## Task goal
From the records below, find each line with the string "pigment" and copy it.

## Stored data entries
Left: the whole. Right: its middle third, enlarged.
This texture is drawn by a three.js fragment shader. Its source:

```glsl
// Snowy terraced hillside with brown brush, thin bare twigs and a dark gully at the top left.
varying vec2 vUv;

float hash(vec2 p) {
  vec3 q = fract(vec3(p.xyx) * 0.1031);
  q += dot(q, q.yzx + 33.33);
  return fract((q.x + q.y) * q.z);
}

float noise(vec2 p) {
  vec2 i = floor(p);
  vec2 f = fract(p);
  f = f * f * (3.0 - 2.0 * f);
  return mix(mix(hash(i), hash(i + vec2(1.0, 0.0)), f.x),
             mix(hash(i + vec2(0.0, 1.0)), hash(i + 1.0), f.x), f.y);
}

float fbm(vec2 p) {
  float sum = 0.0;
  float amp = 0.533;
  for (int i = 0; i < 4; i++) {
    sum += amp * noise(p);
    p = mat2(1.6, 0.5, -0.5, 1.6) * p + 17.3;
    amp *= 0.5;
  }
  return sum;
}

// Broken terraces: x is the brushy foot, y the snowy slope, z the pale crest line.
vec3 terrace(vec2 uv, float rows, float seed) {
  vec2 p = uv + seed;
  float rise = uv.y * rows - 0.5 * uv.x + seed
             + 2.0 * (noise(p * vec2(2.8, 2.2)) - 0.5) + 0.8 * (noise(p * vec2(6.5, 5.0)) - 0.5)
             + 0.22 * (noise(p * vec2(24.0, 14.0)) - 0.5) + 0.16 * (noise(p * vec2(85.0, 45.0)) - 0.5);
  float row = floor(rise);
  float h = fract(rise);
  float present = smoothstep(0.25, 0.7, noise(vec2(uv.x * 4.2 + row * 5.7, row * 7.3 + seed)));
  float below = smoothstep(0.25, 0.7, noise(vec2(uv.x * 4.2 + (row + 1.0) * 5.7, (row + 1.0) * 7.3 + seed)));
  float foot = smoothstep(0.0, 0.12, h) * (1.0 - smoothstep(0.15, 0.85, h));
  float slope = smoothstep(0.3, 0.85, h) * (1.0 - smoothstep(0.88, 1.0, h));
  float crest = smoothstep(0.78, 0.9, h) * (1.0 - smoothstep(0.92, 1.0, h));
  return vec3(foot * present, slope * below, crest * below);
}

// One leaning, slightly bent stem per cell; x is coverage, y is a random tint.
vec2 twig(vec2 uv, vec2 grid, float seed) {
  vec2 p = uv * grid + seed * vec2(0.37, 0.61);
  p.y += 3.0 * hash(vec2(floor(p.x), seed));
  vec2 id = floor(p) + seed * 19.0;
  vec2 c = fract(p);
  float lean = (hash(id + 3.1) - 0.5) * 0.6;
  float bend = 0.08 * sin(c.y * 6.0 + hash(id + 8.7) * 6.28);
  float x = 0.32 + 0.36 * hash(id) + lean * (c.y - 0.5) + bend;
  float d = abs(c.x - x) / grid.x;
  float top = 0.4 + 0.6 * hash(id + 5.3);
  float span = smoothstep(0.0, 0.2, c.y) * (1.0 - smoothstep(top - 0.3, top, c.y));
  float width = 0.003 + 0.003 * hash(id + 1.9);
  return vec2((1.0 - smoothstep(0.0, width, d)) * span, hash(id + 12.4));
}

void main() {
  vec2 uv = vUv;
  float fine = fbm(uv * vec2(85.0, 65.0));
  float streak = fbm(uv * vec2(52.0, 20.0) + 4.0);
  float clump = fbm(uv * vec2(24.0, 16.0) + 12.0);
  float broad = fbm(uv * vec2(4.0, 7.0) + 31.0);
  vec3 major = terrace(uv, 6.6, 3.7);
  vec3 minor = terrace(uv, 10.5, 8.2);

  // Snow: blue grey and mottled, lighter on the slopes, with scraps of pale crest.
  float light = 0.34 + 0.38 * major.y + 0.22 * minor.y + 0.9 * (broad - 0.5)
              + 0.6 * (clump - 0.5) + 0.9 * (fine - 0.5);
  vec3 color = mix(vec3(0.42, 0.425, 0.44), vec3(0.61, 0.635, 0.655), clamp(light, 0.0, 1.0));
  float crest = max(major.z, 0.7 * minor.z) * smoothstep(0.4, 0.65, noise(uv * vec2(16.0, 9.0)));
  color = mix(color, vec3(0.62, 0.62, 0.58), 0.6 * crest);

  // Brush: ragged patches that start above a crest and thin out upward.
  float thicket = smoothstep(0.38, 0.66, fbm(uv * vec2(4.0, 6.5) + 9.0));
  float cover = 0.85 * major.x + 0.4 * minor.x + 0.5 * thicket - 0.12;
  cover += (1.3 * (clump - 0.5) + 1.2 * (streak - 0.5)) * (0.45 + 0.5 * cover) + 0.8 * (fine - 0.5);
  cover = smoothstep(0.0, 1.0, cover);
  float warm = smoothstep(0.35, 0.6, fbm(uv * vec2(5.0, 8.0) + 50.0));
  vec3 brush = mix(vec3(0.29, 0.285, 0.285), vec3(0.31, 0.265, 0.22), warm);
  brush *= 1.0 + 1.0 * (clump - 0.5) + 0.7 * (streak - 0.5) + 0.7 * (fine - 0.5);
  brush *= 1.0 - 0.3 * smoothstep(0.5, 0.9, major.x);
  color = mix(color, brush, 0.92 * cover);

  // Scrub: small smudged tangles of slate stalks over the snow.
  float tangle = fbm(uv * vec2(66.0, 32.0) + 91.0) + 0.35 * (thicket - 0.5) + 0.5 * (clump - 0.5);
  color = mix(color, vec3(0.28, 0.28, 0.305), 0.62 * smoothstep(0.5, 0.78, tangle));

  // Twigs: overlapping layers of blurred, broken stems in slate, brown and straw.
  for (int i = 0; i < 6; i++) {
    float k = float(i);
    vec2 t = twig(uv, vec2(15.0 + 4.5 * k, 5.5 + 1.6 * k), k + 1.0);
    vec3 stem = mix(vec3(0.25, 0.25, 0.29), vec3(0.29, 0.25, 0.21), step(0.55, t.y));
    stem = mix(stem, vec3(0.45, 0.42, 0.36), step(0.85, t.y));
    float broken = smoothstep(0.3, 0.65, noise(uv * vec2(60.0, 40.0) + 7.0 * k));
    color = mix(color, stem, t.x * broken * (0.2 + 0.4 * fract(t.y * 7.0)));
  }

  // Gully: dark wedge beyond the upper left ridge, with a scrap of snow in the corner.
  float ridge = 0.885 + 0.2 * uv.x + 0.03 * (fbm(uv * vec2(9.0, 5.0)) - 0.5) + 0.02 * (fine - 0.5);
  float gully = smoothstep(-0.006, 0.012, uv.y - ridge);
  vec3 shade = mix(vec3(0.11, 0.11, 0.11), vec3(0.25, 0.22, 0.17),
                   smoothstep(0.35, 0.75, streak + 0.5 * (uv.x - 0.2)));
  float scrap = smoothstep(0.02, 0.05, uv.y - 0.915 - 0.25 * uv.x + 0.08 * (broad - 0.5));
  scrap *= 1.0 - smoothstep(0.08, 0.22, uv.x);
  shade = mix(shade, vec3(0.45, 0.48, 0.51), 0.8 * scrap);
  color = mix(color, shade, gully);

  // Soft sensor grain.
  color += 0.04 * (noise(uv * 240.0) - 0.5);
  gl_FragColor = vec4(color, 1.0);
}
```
==
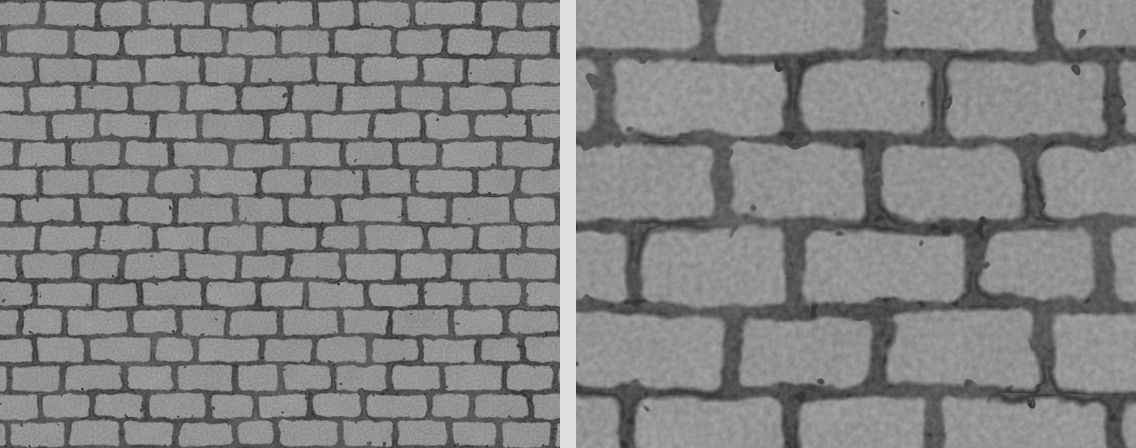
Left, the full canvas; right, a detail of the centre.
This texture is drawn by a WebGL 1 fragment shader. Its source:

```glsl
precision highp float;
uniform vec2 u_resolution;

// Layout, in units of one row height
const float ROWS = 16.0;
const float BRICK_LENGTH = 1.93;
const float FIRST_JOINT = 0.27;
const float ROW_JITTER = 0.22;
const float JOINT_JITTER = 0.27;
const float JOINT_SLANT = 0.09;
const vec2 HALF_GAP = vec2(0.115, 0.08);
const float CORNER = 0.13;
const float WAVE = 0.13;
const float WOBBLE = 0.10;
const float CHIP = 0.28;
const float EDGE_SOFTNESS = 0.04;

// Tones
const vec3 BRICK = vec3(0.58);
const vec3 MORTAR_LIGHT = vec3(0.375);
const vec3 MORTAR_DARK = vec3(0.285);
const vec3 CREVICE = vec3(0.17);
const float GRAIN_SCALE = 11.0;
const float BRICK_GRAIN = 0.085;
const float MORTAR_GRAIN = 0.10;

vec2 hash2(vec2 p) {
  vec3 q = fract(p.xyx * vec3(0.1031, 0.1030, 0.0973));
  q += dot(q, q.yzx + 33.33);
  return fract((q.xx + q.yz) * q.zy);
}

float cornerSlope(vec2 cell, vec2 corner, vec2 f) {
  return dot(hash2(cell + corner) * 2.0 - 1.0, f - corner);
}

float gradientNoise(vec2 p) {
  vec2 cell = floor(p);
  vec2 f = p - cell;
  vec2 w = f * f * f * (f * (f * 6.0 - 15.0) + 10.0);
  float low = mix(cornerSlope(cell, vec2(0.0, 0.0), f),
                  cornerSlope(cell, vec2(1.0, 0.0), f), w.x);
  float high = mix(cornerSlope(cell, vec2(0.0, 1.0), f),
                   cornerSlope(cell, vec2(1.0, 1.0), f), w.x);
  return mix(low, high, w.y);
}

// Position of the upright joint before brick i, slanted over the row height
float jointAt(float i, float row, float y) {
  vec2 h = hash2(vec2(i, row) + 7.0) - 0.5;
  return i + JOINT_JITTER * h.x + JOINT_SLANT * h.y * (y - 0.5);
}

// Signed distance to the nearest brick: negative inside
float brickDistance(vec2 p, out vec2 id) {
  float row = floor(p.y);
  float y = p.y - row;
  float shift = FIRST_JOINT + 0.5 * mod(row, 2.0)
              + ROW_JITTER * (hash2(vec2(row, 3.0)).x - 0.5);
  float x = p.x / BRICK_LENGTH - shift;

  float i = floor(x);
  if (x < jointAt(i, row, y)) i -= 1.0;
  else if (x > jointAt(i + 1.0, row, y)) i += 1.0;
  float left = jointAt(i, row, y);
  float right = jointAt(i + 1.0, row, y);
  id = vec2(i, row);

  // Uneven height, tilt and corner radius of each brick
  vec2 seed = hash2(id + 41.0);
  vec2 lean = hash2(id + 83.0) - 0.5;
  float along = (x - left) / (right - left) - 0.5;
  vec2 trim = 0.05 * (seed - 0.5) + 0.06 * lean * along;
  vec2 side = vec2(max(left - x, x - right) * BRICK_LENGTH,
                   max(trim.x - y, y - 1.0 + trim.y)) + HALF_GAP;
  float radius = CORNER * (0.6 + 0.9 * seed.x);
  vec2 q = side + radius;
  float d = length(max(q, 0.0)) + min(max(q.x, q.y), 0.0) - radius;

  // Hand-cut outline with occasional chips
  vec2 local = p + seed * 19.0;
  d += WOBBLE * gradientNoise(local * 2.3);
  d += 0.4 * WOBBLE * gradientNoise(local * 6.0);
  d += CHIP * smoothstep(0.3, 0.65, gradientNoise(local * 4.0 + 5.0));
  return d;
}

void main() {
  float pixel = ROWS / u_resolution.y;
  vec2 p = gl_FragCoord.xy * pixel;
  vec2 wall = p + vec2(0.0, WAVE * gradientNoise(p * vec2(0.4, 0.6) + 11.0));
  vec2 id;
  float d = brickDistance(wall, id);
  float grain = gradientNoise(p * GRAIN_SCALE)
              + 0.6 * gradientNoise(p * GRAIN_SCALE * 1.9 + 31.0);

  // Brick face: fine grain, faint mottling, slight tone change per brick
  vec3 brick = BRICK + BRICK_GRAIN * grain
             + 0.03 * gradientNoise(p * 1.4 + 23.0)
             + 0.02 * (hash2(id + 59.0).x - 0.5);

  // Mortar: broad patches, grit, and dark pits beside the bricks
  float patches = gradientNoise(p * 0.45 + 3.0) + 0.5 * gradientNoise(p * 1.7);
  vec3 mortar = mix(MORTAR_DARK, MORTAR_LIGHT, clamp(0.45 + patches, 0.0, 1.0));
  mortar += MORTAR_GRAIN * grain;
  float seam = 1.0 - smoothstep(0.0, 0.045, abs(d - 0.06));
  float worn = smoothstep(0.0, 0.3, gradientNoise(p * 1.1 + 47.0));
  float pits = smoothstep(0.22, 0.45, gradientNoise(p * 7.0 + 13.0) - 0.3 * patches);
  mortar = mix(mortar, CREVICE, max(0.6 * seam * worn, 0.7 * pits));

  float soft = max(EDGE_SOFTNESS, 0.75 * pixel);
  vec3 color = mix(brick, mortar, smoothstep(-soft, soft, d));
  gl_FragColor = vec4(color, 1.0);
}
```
--
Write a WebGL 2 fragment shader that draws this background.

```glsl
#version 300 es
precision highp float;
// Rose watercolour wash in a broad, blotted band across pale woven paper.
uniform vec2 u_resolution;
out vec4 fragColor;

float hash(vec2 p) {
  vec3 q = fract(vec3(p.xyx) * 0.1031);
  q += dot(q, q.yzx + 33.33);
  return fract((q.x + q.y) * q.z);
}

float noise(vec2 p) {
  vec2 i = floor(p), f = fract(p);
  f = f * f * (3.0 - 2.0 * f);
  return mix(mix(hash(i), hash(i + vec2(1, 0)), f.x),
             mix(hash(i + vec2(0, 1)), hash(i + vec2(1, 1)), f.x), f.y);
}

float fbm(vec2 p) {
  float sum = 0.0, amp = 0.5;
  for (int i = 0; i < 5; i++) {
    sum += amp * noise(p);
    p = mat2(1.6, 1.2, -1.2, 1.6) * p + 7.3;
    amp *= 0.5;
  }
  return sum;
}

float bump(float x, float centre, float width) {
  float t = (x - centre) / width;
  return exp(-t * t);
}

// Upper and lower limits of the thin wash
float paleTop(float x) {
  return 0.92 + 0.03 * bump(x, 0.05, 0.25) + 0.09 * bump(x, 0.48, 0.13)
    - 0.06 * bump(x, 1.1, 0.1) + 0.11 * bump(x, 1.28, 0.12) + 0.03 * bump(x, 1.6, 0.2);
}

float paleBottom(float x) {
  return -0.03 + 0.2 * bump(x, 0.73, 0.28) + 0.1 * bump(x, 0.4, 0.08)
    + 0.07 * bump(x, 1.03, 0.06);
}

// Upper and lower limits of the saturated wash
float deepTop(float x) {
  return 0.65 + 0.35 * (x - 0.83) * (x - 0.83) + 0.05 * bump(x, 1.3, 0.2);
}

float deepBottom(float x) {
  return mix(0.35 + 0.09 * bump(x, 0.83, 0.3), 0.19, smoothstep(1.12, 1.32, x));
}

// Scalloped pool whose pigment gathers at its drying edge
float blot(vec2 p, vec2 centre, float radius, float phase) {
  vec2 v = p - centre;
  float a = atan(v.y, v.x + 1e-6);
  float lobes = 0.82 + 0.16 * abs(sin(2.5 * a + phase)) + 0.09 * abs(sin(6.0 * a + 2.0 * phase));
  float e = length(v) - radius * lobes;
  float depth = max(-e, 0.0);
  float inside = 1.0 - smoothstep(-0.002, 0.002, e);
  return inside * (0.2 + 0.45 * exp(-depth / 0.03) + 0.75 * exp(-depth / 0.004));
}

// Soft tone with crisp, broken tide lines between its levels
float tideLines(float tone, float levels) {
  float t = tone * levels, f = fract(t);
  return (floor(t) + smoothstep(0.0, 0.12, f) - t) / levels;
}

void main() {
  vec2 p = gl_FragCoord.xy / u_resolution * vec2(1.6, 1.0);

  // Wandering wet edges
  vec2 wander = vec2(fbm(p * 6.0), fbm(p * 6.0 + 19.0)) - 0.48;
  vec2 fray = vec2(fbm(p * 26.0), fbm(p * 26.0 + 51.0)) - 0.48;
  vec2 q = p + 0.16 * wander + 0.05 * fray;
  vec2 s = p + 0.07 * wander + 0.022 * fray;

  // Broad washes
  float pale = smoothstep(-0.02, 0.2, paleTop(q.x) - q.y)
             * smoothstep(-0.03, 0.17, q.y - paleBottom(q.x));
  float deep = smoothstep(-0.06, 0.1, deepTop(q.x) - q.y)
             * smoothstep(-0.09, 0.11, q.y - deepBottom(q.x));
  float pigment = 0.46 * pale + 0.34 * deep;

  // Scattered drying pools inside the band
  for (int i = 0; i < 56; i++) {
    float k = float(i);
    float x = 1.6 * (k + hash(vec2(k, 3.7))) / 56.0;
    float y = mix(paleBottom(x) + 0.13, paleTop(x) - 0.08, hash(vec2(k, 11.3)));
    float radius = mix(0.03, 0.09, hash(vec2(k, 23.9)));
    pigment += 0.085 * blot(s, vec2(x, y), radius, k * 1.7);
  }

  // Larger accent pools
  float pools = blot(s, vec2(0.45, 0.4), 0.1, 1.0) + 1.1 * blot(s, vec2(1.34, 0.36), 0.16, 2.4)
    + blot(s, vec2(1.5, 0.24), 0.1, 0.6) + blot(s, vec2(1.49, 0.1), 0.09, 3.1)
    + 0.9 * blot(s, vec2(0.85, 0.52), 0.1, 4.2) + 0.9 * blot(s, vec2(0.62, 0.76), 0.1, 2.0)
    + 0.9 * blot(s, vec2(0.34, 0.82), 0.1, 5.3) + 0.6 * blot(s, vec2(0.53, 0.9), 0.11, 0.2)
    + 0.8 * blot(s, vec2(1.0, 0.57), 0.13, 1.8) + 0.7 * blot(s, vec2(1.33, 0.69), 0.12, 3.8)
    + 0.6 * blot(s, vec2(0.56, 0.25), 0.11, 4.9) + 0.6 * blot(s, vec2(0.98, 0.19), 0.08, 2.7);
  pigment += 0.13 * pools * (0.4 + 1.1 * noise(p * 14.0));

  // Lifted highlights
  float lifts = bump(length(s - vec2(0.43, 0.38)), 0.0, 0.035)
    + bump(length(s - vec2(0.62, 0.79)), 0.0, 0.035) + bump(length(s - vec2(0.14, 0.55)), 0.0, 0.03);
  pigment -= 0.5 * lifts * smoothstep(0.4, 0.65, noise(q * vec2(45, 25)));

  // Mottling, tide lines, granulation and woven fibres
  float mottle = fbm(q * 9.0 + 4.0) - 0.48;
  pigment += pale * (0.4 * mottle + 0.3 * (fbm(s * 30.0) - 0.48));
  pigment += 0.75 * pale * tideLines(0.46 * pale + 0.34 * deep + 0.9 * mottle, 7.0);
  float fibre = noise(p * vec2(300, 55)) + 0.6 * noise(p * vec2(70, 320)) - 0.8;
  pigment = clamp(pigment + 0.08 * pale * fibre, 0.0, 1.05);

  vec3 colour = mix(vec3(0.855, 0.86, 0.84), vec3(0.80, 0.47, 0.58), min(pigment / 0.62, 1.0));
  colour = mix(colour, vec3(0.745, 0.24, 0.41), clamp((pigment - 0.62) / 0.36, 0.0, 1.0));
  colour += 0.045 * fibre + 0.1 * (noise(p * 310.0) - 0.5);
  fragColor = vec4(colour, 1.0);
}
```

## Reply
// Scalloped pool whose pigment gathers at its drying edge
  float pigment = 0.46 * pale + 0.34 * deep;
    pigment += 0.085 * blot(s, vec2(x, y), radius, k * 1.7);
  pigment += 0.13 * pools * (0.4 + 1.1 * noise(p * 14.0));
  pigment -= 0.5 * lifts * smoothstep(0.4, 0.65, noise(q * vec2(45, 25)));
  pigment += pale * (0.4 * mottle + 0.3 * (fbm(s * 30.0) - 0.48));
  pigment += 0.75 * pale * tideLines(0.46 * pale + 0.34 * deep + 0.9 * mottle, 7.0);
  pigment = clamp(pigment + 0.08 * pale * fibre, 0.0, 1.05);
  vec3 colour = mix(vec3(0.855, 0.86, 0.84), vec3(0.80, 0.47, 0.58), min(pigment / 0.62, 1.0));
  colour = mix(colour, vec3(0.745, 0.24, 0.41), clamp((pigment - 0.62) / 0.36, 0.0, 1.0));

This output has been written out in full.